Such gerrymandering was possible only because New York, and especially Brooklyn, contains dramatic juxtapositions of prosperity and poverty, juxtapositions highlighted by decades of recent gentrification, which has had little impact on entrenched poverty in housing projects.
Indeed, a map (below) from WNYC via The Local points out such juxtapositions.
According to The Local:
With a average income of $9,001, the second-poorest census tract in the city is in Fort Greene, WNYC reported.

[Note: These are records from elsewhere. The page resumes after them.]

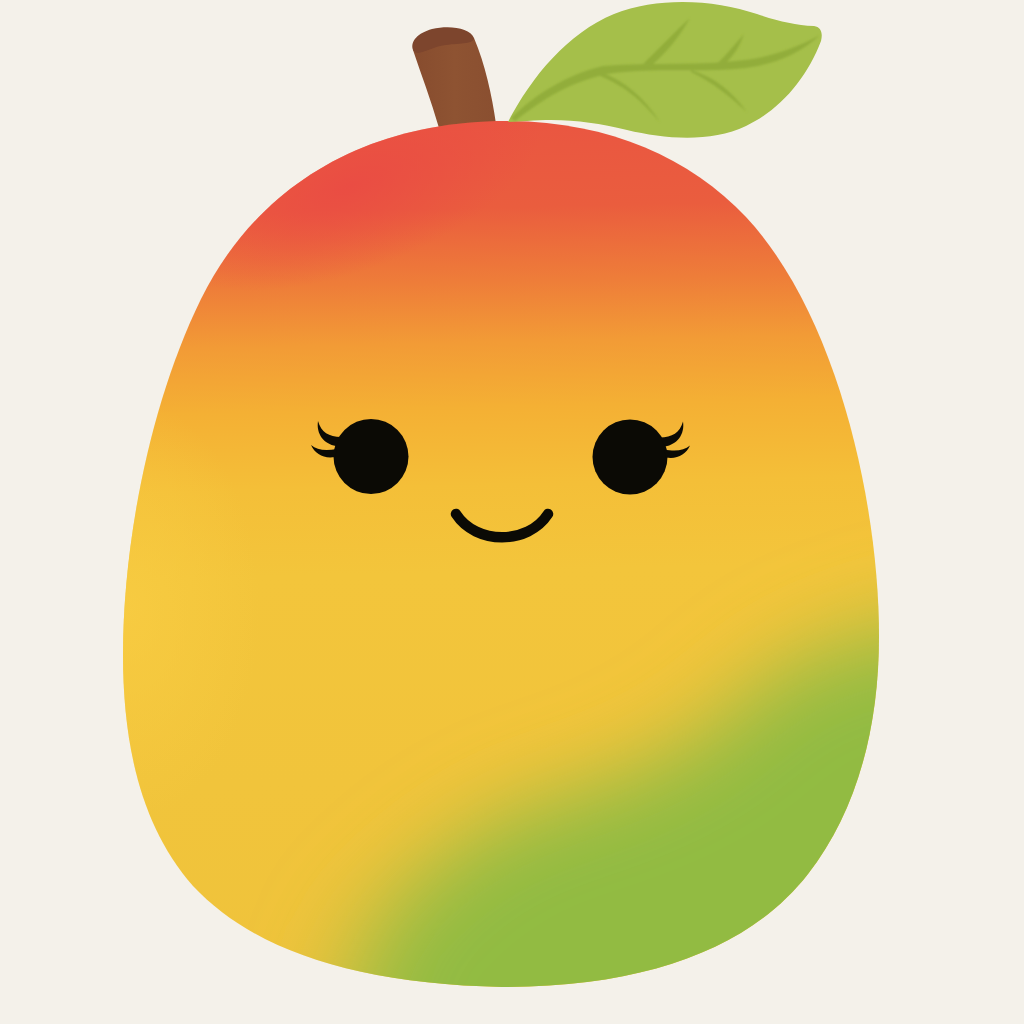
<!DOCTYPE html>
<html lang="en">
<head>
<meta charset="utf-8">
<title>Smiling mango</title>
<style>
:root {
  --paper: #f4f1ea;
  --ink: #0b0a05;
  --leaf: #a5bf4a;
  --vein: #92ad3b;
  --unripe: #92bb42;
  --unripe-soft: #a3c044;
  --blush: #ea4a44;
  --stem-cut: #7d452d;
}
html, body { margin: 0; background: var(--paper); overflow: hidden; }
svg { display: block; width: 1024px; height: 1024px; }
.leaf-blade { fill: var(--leaf); }
.leaf-veins { fill: var(--vein); }
.stem-cut { fill: var(--stem-cut); }
.unripe { fill: var(--unripe); }
.unripe-soft { fill: var(--unripe-soft); }
.face { fill: var(--ink); }
.smile { fill: none; stroke: var(--ink); stroke-width: 10.5; stroke-linecap: round; }
</style>
</head>
<body>
<svg viewBox="0 0 1024 1024" role="img" aria-label="Smiling mango with a stem and a leaf">
  <defs>
    <linearGradient id="skin" gradientUnits="userSpaceOnUse" x1="490" y1="121" x2="510" y2="987">
      <stop offset="0" stop-color="#ea5641"/>
      <stop offset=".1" stop-color="#ea5d3e"/>
      <stop offset=".185" stop-color="#ee7d39"/>
      <stop offset=".255" stop-color="#f29b36"/>
      <stop offset=".33" stop-color="#f4b034"/>
      <stop offset=".42" stop-color="#f4bf38"/>
      <stop offset=".52" stop-color="#f3c53b"/>
      <stop offset="1" stop-color="#efc33b"/>
    </linearGradient>
    <radialGradient id="blush" gradientUnits="userSpaceOnUse" cx="0" cy="0" r="1" gradientTransform="translate(350 186) rotate(-20) scale(200 85)">
      <stop offset="0" stop-color="#ea4a44" stop-opacity=".85"/>
      <stop offset="1" stop-color="#ea4a44" stop-opacity="0"/>
    </radialGradient>
    <radialGradient id="glow" gradientUnits="userSpaceOnUse" cx="0" cy="0" r="1" gradientTransform="translate(130 610) scale(130 210)">
      <stop offset="0" stop-color="#f8cc42" stop-opacity=".8"/>
      <stop offset="1" stop-color="#f8cc42" stop-opacity="0"/>
    </radialGradient>
    <linearGradient id="bark" x1="0" y1="0" x2="1" y2="0">
      <stop offset="0" stop-color="#874c2e"/>
      <stop offset=".5" stop-color="#8e5332"/>
      <stop offset="1" stop-color="#8a4f30"/>
    </linearGradient>
    <filter id="soft" filterUnits="userSpaceOnUse" x="0" y="300" width="1200" height="1000">
      <feGaussianBlur stdDeviation="42"/>
    </filter>
    <filter id="vein-soft" x="-10%" y="-10%" width="120%" height="120%">
      <feGaussianBlur stdDeviation=".8"/>
    </filter>
    <path id="mango-outline" d="M510 121C610 122 690 158 746 217C838 316 879 505 879 636C879 730 856 812 808 874C752 946 650 987 502 987C355 984 253 950 193 886C141 827 123 745 123 655C123 545 149 405 201 299C257 186 366 120 510 121Z"/>
    <clipPath id="mango-clip"><use href="#mango-outline"/></clipPath>
    <g id="left-eye">
      <circle cx="371" cy="456.5" r="37.5"/>
      <path d="M318 421C321 432 329 437 341 437L336 446C324 444 316 434 318 421Z"/>
      <path d="M311 445C317 450 325 451 337 449L335 457C324 459 315 454 311 445Z"/>
    </g>
  </defs>

  <g id="stem">
    <path fill="url(#bark)" d="M413 50C421 74 431 100 439 128L496 124C492 95 485 64 474 38Z"/>
    <path class="stem-cut" d="M413 50C410 41 418 33 432 29C450 25 470 28 474 38C474 44 462 43 446 45C429 47 418 58 413 50Z"/>
  </g>

  <g id="mango">
    <use href="#mango-outline" fill="url(#skin)"/>
    <g clip-path="url(#mango-clip)">
      <rect x="120" y="90" width="480" height="220" fill="url(#blush)"/>
      <rect x="120" y="390" width="150" height="440" fill="url(#glow)"/>
      <g filter="url(#soft)">
        <path class="unripe-soft" d="M300 1090L350 930C400 875 455 830 530 800C620 775 690 740 740 690C790 645 850 620 1000 590V1200H300Z" opacity=".6"/>
        <path class="unripe" d="M350 1100L385 935C430 870 490 825 560 805C650 780 710 750 760 700C810 660 860 645 1020 630V1200H350Z"/>
      </g>
    </g>
  </g>

  <g id="leaf">
    <path class="leaf-blade" d="M508 122C532 76 568 33 614 14C660 -4 715 0 757 14C778 21 795 25 814 26C821 27 823 33 821 41C807 78 780 110 746 126C710 143 665 139 627 130C593 122 565 118 527 121Z"/>
    <g class="leaf-veins" filter="url(#vein-soft)">
      <path d="M511 118C536 94 566 75 603 66C655 62 700 66 745 60C775 56 798 47 820 35C801 53 776 64 746 68C701 73 655 67 607 74C570 82 543 99 515 121Z"/>
      <path d="M643 64C659 49 673 33 690 18C680 36 668 51 652 65Z"/>
      <path d="M717 64C727 54 735 44 744 34C740 46 734 55 725 64Z"/>
      <path d="M600 72C626 81 644 98 660 122C641 101 627 87 600 76Z"/>
      <path d="M691 70C714 77 731 90 747 112C729 96 714 83 691 72Z"/>
    </g>
  </g>

  <g id="face" class="face">
    <use href="#left-eye"/>
    <use href="#left-eye" transform="translate(1001 .5) scale(-1 1)"/>
    <path class="smile" d="M456 514C476 545 528 545 548 514"/>
  </g>
</svg>
</body>
</html>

The Ingersoll and Walt Whitman Houses are inside that tract, the darkest red area on the displayed map.
...Two tracts over from Ingersoll and Whitman, No. 183 has an average income of $83,105.
I'd also point out that the WNYC map points out significant differences among census tracts bordering the Brooklyn Navy Yard (tract 543).
For example, census tract 21, including DUMBO, has a median income of $163,147 and, consequently, a very low unemployment rate.
By contrast, census tract has a median income of $18,702 and, consequently, a very high unemployment rate.
Guess which one was appended to tract 543 to create a Targeted Employment Area?
The WNYC map